The Macana, Ecuador's version of Ikat, was declared Cultural Heritage of our country in 2015 by UNESCO.
Some of the threads enter the loom already colored, but the final shapes and figures of the fabric are created in the dyeing process thanks to some knots with cabuya (American agave fiber) that, strategically placed, prevent the moored areas get colored again.
Andean ceramic jars conserve the natural pigments, until they are used.
IKAT: 100% hand woven cotton, plant dyed (with the exception of the 3 garments that have black, which is synthetic)
Buttons - coconut shell
Lining - vintage crepe
Jacket sleeves: wool

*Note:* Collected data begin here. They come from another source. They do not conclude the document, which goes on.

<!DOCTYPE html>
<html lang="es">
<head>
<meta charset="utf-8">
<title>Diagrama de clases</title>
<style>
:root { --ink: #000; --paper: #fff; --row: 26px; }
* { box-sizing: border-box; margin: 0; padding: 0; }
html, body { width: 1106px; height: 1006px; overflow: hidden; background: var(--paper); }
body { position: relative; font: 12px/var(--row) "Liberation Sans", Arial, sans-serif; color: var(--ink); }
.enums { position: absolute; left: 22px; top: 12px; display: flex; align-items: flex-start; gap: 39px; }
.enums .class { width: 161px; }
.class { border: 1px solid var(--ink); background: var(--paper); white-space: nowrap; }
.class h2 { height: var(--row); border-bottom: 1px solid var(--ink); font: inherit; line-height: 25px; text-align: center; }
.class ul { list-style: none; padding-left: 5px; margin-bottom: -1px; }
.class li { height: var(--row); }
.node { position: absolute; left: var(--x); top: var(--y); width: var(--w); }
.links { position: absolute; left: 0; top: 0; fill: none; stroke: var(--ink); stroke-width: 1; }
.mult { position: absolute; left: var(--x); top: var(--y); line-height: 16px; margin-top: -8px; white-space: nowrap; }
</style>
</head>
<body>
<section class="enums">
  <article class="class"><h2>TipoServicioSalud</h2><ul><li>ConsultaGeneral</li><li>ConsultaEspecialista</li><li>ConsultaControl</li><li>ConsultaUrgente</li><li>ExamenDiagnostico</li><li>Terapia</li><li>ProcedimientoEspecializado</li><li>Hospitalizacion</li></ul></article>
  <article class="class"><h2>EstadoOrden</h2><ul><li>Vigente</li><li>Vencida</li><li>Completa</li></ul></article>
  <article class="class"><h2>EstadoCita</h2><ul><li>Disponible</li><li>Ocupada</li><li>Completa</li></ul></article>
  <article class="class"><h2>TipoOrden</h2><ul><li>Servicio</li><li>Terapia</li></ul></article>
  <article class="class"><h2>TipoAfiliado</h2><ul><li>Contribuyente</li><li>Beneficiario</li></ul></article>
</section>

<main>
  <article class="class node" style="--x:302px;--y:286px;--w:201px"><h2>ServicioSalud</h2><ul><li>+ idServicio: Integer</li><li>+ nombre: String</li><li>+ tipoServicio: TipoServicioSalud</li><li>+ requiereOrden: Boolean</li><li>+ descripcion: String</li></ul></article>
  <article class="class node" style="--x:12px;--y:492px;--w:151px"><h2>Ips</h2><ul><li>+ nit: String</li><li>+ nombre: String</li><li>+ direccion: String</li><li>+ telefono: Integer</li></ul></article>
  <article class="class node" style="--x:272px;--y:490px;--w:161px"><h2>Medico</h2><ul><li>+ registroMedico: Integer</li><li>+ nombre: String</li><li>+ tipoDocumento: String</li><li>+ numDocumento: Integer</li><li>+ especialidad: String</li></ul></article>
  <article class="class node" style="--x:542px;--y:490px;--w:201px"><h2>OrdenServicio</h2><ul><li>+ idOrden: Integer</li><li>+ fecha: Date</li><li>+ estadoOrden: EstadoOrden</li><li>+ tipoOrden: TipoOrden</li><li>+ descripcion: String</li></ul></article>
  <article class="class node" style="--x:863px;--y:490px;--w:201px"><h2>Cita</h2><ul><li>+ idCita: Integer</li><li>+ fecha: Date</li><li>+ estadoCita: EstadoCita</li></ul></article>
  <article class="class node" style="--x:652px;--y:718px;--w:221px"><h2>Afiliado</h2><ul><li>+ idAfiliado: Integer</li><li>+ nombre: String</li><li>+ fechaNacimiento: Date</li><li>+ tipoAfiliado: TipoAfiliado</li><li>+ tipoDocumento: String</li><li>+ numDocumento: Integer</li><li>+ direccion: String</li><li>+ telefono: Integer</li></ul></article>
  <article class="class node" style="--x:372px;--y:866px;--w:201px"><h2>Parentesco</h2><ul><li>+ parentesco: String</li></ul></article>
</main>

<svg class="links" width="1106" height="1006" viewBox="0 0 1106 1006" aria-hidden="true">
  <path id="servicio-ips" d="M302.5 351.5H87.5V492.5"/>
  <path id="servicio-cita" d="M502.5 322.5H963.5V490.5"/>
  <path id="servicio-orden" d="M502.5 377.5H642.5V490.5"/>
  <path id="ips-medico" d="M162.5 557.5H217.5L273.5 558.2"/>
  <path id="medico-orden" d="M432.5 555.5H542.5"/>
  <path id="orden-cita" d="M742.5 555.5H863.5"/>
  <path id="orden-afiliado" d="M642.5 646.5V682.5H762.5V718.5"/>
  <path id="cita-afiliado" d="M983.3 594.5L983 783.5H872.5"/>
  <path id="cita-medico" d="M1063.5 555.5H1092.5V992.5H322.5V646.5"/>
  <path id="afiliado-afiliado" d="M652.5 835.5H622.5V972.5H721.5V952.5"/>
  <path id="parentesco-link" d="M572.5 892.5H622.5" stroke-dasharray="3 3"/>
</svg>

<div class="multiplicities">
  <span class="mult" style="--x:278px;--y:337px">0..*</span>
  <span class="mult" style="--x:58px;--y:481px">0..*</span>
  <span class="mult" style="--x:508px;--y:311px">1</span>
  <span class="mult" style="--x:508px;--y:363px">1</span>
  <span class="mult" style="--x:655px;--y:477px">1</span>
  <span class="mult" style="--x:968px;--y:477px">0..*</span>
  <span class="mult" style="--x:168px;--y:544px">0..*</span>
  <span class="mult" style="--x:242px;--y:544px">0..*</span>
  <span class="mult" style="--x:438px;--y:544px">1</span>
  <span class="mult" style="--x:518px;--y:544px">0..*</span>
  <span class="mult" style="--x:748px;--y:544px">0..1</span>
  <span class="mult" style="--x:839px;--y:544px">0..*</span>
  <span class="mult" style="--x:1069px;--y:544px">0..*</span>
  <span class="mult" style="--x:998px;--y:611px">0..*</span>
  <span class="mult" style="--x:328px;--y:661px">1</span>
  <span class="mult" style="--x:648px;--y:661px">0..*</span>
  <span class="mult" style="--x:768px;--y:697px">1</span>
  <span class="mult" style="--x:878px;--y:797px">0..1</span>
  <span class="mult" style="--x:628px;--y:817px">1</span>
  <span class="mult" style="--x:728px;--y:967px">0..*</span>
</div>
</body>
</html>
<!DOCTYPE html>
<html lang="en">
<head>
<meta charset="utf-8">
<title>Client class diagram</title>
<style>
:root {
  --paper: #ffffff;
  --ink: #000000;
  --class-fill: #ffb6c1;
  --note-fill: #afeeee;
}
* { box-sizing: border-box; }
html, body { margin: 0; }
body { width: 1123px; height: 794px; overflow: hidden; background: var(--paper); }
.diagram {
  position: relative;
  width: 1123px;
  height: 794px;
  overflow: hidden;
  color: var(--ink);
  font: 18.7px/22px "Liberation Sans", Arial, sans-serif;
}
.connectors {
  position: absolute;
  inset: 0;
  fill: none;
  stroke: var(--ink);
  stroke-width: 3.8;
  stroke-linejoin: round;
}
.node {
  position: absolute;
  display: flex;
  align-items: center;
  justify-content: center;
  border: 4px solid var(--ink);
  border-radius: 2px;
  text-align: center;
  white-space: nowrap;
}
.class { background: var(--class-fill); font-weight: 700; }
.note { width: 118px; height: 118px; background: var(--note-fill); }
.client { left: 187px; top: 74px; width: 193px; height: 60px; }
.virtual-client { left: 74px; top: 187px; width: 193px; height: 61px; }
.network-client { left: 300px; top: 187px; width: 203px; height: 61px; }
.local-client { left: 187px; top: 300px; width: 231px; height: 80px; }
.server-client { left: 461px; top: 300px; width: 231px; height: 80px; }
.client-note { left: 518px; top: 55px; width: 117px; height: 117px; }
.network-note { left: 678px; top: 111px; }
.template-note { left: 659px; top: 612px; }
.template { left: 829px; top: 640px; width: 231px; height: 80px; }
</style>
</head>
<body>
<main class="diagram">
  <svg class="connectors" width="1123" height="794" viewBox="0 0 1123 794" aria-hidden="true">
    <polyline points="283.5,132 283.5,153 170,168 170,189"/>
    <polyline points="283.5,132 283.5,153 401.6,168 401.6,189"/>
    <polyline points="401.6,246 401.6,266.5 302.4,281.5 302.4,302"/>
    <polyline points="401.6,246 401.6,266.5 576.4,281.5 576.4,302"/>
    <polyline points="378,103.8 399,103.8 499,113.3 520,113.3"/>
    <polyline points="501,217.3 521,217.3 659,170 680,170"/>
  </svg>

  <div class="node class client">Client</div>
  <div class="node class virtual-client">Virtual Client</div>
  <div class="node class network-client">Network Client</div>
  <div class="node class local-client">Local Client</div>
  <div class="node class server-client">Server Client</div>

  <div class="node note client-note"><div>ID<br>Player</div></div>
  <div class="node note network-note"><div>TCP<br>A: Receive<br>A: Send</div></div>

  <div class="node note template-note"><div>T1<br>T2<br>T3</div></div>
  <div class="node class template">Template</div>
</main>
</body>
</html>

The ikat textile, also known as ‘makana’, was handmade by 5th generation weaver Carmen Orellana in Bullcay, Azuay province. She was awarded the Excellence in Artisanship prize by UNESCO. Carmen was involved in establishing Ikat weaving as Immaterial Cultural Patrimony of Ecuador, which protects the craft from appropriation by other groups. Watch our video documenting Carmen's work here.